Extract all lines from the data beneath that include the word "progress".

> **Information shown**
● ● ●
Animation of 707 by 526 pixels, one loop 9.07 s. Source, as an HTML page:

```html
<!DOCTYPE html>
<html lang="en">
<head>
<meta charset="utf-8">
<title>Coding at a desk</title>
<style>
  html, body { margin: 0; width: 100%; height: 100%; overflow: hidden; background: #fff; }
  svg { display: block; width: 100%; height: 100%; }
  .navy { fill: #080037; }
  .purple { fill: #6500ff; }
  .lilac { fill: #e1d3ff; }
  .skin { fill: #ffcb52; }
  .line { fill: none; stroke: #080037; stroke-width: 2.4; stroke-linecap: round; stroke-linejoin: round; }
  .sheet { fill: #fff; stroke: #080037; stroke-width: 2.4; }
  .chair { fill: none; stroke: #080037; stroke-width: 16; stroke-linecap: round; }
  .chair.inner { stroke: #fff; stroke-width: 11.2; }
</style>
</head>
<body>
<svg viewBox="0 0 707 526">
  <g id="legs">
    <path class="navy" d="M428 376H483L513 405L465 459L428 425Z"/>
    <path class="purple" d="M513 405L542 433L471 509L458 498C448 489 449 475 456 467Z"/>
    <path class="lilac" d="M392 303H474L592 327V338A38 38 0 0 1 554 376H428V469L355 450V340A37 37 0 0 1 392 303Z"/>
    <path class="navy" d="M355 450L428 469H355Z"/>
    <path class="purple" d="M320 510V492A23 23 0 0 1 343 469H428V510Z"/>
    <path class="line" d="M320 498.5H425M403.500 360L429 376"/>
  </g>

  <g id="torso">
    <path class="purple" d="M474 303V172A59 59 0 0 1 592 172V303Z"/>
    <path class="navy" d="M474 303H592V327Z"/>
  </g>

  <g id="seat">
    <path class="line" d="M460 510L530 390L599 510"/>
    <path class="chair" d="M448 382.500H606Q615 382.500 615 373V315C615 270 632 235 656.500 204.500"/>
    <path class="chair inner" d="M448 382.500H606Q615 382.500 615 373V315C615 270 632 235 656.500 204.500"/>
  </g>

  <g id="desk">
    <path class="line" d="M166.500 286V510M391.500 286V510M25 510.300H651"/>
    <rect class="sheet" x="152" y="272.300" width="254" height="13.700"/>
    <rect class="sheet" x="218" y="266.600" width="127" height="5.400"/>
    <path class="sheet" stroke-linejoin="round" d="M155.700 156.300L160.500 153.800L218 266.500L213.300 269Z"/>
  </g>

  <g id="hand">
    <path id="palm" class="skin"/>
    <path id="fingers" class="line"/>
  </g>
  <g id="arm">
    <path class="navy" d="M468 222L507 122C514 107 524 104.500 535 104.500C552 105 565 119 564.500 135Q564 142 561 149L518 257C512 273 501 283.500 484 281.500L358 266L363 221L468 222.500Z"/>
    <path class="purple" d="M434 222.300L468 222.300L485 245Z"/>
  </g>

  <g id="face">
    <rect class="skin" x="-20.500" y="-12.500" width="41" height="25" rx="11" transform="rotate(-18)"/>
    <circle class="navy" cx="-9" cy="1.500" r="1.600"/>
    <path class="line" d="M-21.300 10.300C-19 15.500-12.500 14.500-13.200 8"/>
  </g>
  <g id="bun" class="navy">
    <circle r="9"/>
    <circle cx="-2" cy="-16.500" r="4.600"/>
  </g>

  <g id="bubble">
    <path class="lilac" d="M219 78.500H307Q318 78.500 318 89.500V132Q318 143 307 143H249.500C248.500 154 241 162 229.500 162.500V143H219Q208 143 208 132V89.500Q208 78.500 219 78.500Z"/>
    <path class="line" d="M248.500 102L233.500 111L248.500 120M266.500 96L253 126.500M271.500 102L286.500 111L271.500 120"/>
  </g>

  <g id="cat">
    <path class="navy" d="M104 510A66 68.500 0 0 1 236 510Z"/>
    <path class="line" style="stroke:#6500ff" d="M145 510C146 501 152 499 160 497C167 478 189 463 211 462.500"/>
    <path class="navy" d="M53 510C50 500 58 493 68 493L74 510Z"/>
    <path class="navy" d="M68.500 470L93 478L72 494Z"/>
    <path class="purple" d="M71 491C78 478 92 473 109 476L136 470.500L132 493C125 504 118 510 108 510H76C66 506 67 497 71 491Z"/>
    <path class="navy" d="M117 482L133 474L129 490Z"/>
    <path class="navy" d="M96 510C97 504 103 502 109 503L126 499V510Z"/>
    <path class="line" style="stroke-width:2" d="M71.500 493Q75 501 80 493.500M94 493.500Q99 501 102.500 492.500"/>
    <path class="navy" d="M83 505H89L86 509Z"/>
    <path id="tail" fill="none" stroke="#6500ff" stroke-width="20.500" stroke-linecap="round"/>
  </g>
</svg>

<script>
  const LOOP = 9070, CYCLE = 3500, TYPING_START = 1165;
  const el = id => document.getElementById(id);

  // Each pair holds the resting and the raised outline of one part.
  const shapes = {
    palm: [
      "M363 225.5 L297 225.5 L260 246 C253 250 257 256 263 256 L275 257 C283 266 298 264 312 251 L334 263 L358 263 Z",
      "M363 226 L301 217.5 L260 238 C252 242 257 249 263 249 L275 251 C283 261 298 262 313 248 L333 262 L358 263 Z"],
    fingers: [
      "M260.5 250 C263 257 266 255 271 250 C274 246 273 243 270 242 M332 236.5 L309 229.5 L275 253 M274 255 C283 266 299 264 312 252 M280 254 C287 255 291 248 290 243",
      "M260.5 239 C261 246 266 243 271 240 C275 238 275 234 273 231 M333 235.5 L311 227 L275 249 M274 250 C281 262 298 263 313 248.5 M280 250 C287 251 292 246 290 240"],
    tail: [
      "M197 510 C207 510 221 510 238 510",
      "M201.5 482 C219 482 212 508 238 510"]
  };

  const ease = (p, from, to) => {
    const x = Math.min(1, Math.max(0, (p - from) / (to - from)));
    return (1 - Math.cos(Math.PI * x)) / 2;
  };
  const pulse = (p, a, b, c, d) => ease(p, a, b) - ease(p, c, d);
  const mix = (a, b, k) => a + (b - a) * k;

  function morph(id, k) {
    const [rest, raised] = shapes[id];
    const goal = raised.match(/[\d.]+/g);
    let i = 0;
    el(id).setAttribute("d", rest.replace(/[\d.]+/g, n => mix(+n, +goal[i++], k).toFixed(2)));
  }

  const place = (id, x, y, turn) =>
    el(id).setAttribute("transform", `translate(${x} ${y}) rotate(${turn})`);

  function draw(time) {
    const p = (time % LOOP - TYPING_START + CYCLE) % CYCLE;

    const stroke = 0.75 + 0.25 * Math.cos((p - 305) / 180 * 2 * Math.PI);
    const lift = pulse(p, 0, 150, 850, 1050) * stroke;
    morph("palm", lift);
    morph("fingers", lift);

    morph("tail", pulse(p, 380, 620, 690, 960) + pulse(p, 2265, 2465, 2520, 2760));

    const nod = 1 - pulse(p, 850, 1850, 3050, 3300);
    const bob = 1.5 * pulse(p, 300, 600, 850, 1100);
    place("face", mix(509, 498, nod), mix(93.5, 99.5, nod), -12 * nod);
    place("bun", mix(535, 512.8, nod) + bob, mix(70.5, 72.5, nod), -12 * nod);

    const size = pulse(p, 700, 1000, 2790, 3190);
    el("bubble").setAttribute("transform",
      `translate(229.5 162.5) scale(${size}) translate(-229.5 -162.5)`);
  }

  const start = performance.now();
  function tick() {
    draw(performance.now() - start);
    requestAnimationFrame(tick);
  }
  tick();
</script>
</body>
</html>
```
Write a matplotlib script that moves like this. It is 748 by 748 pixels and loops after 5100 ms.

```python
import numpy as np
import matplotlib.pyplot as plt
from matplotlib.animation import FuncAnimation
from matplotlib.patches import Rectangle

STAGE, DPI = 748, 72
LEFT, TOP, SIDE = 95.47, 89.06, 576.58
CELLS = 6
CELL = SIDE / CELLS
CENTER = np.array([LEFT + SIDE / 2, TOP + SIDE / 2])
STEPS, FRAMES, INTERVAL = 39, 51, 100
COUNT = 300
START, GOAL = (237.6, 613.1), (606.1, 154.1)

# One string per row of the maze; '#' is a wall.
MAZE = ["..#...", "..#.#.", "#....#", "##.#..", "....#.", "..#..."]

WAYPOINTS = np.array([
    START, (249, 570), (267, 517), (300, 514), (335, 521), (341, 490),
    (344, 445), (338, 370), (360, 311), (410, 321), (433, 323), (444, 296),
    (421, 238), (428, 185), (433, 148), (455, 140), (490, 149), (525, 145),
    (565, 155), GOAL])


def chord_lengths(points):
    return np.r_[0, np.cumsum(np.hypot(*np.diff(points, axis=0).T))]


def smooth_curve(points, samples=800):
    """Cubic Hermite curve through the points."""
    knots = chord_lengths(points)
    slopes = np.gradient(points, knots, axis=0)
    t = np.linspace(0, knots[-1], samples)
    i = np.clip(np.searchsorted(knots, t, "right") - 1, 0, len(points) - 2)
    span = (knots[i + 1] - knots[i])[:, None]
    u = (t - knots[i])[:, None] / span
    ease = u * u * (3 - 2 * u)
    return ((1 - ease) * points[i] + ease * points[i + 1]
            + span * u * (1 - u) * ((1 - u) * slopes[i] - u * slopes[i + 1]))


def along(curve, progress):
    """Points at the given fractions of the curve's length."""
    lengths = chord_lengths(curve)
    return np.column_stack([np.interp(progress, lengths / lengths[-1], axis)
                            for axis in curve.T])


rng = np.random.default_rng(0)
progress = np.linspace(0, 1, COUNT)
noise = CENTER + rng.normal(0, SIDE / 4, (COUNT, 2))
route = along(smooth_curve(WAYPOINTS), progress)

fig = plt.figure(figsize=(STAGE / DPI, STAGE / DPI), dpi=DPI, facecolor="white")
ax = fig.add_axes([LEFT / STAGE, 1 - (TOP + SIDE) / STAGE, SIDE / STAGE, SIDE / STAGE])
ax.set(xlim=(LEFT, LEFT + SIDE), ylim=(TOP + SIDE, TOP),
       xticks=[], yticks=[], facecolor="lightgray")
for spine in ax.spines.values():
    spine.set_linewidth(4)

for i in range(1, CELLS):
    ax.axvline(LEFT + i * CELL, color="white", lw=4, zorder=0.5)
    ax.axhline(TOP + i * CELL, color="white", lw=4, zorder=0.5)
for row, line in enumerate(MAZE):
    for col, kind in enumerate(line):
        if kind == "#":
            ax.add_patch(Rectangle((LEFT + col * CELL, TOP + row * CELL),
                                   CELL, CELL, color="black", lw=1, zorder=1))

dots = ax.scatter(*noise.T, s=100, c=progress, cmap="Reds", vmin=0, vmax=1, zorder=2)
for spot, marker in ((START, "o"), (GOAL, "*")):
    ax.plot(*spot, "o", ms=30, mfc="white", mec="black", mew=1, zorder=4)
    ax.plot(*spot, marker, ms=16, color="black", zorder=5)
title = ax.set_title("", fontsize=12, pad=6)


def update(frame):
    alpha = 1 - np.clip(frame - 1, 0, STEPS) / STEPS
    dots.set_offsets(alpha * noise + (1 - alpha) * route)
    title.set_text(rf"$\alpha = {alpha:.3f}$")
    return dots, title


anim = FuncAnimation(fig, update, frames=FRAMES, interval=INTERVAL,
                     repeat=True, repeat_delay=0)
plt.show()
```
● ● ●
> **Your response**
def along(curve, progress):
    return np.column_stack([np.interp(progress, lengths / lengths[-1], axis)
progress = np.linspace(0, 1, COUNT)
route = along(smooth_curve(WAYPOINTS), progress)
dots = ax.scatter(*noise.T, s=100, c=progress, cmap="Reds", vmin=0, vmax=1, zorder=2)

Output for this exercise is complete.